ASSIGNMENT
Your answer is every line of the material below in which the string "cibarium" occurs.

DATA TO USE
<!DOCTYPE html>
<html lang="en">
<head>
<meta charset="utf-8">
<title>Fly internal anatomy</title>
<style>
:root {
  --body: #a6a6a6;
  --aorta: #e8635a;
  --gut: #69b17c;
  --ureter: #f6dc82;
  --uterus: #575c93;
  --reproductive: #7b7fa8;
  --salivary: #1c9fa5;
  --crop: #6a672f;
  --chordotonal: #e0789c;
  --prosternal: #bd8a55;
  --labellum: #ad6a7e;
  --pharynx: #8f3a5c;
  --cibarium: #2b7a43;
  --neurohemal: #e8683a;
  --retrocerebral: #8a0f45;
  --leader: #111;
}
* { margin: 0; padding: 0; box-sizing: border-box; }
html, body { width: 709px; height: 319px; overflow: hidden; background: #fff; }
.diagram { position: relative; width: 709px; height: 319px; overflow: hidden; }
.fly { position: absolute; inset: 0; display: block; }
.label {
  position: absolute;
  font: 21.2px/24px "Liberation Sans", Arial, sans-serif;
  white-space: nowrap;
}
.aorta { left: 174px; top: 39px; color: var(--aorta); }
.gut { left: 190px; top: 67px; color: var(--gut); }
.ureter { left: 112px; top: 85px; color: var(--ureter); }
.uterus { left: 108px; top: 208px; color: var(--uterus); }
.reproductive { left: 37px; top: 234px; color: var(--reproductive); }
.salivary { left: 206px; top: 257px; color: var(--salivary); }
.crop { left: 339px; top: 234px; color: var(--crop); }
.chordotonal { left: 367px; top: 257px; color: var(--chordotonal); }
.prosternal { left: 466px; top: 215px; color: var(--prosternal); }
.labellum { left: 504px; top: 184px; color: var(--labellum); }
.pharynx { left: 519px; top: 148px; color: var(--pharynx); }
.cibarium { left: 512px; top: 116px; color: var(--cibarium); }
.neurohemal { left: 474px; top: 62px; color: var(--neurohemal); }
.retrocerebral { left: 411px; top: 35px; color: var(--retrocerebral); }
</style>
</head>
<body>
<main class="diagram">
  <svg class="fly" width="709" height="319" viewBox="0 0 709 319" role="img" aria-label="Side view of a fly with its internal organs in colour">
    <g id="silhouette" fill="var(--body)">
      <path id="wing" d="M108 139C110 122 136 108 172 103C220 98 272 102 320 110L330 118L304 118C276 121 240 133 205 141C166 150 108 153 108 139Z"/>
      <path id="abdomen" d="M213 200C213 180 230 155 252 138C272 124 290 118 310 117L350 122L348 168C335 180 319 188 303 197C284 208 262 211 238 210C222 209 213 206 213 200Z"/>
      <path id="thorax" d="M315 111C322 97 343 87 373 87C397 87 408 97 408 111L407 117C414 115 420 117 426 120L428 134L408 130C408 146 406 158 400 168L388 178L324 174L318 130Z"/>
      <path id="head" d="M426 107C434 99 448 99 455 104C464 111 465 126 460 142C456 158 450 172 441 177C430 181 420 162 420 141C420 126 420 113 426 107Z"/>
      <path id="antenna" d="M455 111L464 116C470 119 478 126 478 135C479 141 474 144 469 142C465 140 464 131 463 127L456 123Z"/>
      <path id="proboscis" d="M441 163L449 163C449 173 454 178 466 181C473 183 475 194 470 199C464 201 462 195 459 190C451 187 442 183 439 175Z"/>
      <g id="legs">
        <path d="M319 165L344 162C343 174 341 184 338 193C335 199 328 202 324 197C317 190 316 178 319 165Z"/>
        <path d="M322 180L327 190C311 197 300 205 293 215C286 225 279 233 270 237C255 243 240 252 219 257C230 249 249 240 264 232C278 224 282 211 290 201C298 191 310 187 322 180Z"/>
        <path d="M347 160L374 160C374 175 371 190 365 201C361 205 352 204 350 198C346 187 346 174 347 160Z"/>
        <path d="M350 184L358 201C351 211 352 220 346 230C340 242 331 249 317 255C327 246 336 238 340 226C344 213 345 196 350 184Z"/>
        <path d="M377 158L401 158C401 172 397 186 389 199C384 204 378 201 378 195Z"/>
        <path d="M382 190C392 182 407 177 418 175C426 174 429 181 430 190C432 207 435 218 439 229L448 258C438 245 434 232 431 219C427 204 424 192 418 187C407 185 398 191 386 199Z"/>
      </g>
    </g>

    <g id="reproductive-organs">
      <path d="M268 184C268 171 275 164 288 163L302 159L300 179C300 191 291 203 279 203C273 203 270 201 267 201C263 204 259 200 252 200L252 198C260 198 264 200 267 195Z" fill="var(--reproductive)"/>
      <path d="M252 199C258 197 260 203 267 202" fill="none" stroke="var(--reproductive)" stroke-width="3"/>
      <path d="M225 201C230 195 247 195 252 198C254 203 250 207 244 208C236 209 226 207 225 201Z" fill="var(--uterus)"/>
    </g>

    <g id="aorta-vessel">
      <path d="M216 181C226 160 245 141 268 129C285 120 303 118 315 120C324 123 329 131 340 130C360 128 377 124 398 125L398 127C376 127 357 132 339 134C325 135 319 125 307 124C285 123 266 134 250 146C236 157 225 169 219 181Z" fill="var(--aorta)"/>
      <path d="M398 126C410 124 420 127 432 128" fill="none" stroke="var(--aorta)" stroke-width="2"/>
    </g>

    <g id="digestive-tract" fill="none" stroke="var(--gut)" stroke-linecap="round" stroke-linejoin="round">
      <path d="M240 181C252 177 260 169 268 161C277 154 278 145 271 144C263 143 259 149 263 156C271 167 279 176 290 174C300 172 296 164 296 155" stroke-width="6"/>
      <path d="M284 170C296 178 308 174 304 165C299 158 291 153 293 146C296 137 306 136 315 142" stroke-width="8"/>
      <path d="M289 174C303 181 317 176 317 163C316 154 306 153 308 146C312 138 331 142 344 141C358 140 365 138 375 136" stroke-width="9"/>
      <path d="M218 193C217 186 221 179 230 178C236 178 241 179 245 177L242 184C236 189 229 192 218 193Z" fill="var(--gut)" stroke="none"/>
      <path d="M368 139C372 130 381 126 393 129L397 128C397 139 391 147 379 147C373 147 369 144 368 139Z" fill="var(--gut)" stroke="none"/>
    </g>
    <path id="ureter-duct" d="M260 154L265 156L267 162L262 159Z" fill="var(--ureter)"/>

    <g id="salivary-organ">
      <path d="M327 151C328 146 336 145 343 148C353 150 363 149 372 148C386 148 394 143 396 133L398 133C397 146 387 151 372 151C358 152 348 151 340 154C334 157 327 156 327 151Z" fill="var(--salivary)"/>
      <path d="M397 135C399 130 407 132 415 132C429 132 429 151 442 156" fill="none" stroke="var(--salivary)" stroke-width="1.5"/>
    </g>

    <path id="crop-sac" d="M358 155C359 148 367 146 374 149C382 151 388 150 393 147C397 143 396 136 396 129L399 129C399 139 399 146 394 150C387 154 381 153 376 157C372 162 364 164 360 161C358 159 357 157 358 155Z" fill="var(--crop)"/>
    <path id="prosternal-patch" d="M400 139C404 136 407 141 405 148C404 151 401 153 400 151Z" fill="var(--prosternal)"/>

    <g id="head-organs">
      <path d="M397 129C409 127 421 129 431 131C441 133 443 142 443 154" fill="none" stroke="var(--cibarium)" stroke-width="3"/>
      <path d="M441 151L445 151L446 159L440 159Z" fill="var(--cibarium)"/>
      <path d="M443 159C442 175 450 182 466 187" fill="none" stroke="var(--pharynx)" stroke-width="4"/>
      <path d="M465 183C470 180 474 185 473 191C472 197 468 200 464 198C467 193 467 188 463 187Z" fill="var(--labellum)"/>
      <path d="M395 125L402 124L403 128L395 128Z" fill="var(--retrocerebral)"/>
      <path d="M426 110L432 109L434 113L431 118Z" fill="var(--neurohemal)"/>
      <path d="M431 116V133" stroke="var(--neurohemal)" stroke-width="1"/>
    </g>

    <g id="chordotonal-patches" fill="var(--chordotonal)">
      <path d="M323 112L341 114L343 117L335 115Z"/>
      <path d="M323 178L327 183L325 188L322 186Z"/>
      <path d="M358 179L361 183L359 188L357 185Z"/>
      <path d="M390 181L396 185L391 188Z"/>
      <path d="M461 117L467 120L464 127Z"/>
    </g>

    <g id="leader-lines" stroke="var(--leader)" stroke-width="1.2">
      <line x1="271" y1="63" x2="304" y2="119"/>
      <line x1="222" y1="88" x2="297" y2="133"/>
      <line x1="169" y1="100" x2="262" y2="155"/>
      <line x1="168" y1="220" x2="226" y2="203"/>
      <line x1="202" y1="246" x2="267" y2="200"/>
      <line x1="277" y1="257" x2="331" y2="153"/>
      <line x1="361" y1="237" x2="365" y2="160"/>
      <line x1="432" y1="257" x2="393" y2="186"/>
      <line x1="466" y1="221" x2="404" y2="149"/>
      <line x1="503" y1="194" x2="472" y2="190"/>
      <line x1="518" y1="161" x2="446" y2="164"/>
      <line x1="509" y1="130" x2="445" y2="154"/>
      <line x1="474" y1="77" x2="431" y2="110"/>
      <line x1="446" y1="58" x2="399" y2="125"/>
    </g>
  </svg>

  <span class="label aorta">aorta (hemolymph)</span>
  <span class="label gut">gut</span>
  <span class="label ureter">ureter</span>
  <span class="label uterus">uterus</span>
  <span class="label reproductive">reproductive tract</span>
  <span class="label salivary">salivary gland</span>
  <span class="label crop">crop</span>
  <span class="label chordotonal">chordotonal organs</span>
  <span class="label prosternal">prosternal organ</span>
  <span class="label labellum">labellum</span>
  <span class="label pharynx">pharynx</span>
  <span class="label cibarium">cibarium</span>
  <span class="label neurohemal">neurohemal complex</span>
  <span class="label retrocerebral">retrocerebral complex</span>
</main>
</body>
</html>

SOLUTION
  --cibarium: #2b7a43;
.cibarium { left: 512px; top: 116px; color: var(--cibarium); }
      <path d="M397 129C409 127 421 129 431 131C441 133 443 142 443 154" fill="none" stroke="var(--cibarium)" stroke-width="3"/>
      <path d="M441 151L445 151L446 159L440 159Z" fill="var(--cibarium)"/>
  <span class="label cibarium">cibarium</span>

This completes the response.